- inguinal ligment

19

Define spermatic cord and schematically represent and label a transverse section through it.

Spermatic cord: portion of ductus deferens that courses through the inguinal canal and the neurovascular structures that accompany it

Neurovascular structures consist of:

- deferential vessels
- testicular artery
- testicular veins
- nerves
- lymphatic vessels

20

Other stuff that might be good to know about the spermatic cord...

Pampiniform Plexus: testicular veins that go around the testicular arteries

- heat exchanger: cools arterial flow before it reaches the testis

Peritoneum covers the spermatic cord and is called the VAGINAL TUNIC

1. Visceral Vaginal Tunic: adherent to ductus deferens as well as testis and epididymis

2. Parietal Vaginal Tunic: lines inside of scrotum

3. Vaginal Cavity: space between visceral and parietal vaginal tunic

** Cremaster Muscle: slip of skeletal m. from internal abdominal oblique attaches to parietal vaginal tunic

- contraction of this m. elevates the testis

21

Sketch and label a transverse section through the scrotum

Scrotum has 3 walls:

1. Skin
2. Tunica Dartos (smooth m layer)
3. Parietal Vaginal Tunic (lines scrotal cavity)

* Scrotal Septum divides the scrotum into left and right chambers

22

Differentiate the two regional parts of the vaginal tunic.

1. Visceral Layer of the Vaginal Tunic

- lines the ductus deferens, epididymis, and testis

2. Parietal Layer of the Vaginal Tunic

- lines the wall of the scrotum and inguinal canal

3. Vaginal Cavity

- space between visceral and parietal layers of the vaginal tunic

23

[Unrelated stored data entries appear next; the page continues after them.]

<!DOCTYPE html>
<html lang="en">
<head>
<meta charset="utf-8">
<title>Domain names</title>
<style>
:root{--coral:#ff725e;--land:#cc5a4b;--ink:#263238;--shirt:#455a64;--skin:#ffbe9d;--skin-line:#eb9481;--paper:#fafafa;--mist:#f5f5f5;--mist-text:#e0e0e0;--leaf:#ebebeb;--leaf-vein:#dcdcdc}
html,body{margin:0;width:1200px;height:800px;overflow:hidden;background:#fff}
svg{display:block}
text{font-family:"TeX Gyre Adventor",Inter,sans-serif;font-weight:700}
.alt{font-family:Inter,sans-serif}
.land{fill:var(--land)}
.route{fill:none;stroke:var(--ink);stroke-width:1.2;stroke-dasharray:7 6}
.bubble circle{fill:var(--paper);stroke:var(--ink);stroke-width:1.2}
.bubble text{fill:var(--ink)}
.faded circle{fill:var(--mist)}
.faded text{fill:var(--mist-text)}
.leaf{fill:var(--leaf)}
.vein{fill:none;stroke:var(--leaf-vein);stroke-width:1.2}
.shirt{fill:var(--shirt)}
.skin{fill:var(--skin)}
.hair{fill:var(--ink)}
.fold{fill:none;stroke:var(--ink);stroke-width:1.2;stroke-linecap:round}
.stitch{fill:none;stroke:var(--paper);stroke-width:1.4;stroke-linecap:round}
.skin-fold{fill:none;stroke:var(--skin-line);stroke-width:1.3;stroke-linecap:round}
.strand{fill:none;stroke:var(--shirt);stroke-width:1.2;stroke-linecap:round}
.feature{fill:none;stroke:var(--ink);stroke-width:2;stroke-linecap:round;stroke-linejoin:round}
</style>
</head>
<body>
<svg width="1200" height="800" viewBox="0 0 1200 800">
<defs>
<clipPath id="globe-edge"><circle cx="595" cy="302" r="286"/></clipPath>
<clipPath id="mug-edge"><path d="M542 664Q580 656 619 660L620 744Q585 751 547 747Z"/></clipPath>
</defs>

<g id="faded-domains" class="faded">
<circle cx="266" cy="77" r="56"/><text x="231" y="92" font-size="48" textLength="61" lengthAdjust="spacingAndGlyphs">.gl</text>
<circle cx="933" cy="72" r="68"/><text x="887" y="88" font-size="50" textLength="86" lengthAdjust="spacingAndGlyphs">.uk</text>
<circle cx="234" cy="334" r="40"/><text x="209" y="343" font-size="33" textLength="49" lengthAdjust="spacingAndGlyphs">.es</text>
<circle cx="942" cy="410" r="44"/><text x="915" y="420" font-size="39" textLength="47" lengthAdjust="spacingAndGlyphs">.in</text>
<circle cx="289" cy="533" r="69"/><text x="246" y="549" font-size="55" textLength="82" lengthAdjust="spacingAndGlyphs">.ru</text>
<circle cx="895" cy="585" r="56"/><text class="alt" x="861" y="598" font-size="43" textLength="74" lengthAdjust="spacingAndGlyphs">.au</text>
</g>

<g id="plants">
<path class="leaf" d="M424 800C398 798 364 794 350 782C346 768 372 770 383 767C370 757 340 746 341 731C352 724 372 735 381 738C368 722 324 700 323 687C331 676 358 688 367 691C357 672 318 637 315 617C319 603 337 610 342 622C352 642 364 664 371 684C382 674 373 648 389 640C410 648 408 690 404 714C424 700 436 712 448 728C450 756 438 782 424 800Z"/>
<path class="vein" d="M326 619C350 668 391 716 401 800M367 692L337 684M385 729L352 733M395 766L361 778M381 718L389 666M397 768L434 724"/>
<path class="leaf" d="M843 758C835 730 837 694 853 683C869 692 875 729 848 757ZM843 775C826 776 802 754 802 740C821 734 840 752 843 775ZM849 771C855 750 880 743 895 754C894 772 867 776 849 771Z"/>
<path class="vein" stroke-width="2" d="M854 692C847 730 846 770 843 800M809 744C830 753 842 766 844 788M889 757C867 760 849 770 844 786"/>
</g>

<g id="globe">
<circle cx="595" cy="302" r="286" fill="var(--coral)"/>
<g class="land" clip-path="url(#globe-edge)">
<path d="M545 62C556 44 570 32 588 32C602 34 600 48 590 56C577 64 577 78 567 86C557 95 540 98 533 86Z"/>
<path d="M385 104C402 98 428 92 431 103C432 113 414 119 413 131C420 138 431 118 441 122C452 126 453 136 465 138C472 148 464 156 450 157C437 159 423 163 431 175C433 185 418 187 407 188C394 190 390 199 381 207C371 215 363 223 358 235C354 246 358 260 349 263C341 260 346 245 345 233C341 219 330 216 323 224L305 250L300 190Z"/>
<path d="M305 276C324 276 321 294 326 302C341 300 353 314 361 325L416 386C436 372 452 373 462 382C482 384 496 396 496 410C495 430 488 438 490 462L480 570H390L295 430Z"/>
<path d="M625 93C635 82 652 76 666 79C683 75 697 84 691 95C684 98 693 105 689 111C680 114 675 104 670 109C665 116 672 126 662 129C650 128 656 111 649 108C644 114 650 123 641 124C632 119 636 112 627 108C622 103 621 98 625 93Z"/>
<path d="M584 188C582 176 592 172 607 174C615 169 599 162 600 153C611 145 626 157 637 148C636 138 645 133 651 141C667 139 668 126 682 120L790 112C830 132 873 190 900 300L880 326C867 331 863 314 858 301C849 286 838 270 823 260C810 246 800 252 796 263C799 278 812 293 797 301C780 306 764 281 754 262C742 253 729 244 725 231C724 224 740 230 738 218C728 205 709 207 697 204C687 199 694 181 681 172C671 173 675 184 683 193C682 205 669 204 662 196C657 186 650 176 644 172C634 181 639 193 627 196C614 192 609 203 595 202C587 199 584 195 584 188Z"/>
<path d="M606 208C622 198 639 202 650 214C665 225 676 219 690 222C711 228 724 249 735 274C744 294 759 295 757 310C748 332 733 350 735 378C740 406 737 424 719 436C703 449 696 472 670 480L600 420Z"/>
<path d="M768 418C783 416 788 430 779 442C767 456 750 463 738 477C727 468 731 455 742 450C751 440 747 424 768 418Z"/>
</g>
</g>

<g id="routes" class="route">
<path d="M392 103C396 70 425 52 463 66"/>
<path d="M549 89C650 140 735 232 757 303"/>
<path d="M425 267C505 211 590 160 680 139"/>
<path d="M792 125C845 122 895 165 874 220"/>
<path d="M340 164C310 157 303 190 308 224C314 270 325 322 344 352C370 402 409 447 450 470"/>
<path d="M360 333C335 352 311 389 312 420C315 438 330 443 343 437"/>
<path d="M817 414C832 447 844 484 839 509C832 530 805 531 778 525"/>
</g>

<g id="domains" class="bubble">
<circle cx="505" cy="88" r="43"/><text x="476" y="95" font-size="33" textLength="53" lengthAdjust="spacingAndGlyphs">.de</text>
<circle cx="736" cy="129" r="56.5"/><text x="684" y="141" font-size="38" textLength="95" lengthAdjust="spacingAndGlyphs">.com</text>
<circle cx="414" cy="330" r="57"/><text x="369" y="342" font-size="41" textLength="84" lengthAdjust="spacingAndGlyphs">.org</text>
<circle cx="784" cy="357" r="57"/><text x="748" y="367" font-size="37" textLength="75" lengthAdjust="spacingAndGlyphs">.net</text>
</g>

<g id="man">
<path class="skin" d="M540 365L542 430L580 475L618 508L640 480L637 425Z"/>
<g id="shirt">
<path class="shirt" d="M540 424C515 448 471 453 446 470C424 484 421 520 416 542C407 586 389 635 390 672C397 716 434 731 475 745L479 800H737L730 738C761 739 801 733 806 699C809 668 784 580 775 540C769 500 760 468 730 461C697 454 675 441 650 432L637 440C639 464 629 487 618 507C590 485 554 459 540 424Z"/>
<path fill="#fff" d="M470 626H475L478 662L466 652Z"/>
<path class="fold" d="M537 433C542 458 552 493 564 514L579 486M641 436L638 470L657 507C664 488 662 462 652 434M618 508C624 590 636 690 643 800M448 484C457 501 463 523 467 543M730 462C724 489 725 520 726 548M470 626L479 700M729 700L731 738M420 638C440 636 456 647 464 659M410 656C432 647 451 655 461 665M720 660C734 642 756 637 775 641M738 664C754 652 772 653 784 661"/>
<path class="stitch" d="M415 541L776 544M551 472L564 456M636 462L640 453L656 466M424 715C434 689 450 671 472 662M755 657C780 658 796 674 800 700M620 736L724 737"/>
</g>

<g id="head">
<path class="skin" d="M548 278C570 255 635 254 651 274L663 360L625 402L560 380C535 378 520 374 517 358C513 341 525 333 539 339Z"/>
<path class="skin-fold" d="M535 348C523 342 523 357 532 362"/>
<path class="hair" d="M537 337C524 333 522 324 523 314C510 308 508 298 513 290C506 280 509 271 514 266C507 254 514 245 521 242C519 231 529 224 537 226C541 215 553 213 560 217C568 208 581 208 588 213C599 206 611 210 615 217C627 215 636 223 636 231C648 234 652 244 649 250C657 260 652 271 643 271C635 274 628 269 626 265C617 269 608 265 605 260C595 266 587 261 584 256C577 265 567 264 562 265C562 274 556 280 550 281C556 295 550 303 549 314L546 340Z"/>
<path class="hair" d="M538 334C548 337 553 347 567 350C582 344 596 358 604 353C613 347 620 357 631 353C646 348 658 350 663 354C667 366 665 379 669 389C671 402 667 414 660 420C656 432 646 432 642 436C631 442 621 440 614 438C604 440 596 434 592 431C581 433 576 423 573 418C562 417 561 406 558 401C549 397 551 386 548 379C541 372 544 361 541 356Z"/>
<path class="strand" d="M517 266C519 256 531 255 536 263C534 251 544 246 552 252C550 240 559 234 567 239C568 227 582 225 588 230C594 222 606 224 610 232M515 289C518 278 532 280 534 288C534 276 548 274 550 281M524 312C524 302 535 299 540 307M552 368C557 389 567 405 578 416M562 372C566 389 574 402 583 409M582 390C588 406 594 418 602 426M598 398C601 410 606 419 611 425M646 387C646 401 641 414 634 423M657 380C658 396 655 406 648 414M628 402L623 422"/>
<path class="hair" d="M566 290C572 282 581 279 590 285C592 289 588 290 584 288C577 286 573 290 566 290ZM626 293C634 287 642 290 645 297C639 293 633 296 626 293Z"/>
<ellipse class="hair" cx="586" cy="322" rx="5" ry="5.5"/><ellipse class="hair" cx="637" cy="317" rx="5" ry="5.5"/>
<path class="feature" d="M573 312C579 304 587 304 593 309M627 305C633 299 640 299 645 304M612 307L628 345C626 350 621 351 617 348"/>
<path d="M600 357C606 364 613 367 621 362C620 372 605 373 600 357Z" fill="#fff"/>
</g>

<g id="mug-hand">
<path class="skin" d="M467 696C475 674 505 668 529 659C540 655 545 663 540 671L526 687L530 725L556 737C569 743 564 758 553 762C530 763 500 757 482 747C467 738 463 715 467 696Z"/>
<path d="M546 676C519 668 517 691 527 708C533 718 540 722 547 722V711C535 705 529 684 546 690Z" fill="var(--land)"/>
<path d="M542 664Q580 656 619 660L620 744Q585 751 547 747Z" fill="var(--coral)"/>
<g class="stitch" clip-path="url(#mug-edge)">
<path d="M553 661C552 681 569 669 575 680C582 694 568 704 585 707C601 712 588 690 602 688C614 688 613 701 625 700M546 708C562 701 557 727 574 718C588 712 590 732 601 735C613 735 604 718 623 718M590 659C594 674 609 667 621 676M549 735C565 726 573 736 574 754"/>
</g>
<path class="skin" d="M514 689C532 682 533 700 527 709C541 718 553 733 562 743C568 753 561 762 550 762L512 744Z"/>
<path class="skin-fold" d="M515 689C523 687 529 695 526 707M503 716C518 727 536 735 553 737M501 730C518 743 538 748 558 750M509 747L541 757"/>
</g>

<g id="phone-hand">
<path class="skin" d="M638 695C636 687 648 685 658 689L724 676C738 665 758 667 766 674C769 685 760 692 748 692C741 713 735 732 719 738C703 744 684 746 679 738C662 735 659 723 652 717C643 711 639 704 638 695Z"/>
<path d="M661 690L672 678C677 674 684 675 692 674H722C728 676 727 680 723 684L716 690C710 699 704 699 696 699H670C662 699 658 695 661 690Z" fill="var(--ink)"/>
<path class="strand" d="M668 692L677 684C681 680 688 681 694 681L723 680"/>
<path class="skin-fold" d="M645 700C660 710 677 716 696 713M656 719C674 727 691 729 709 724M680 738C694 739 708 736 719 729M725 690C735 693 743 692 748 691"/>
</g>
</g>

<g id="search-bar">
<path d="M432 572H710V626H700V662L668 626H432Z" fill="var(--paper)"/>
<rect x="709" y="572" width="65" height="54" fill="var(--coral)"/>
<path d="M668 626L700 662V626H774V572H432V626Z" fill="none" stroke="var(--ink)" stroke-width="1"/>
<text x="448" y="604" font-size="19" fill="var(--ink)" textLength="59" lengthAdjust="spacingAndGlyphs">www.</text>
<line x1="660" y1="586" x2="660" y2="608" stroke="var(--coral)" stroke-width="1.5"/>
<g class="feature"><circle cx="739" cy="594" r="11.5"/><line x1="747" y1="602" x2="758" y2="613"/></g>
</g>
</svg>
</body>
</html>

Explain how the tunica dartos functions in thermoregulation of the testis.

- Tunica Dartos is a smooth m layer that contains the dartos m.

- This m. contracts and relaxes in changing environmental temperatures

Relaxation of the muscle: allows testes to draw further away from perineum and cools them

Contraction of the muscle: draws testes closer to perineum to warm them

*core body temp is 37 degrees C but temp within the scrotum is maintained at less than 34 degrees C
* lower temp is necessary for spermatogenesis

24

Differentiate the two regional parts of the vaginal tunic.

1. Visceral Layer of the Vaginal Tunic

- lines the ductus deferens, epididymis, and testis

2. Parietal Layer of the Vaginal Tunic

- lines the wall of the scrotum and inguinal canal

3. Vaginal Cavity

- space between visceral and parietal layers of the vaginal tunic

25

Differentiate phimosis vs. paraphimosis.

Phimosis: caused by a stenotic preputial opening which will not allow the prepuce to be retracted over glans penis

(constriction in opening of foreskin of penis so it can't be drawn back over tip of the penis)

- prevents proper hygienic cleansing and can increase risk of penile cancer

Paraphimosis: condition which prepuce is retracted and can't be returned to its normal anatomical position over the glans penis

(foreskin is retracted behind the crown of the penis)

- can restrict blood flow and damage the glans penis if left untreated

26

Explain why bilateral cryptorchids are usually sterile but not impotent.

Cryptorchids: failure of one or both testes to descend into scrotum

- don't produce viable sperm but their testosterone output is undiminished

- they can't conceive (sterile) because they don't produce viable sperm but they can maintain an erection because they still produce testosterone

Impotence: inability to maintain an erection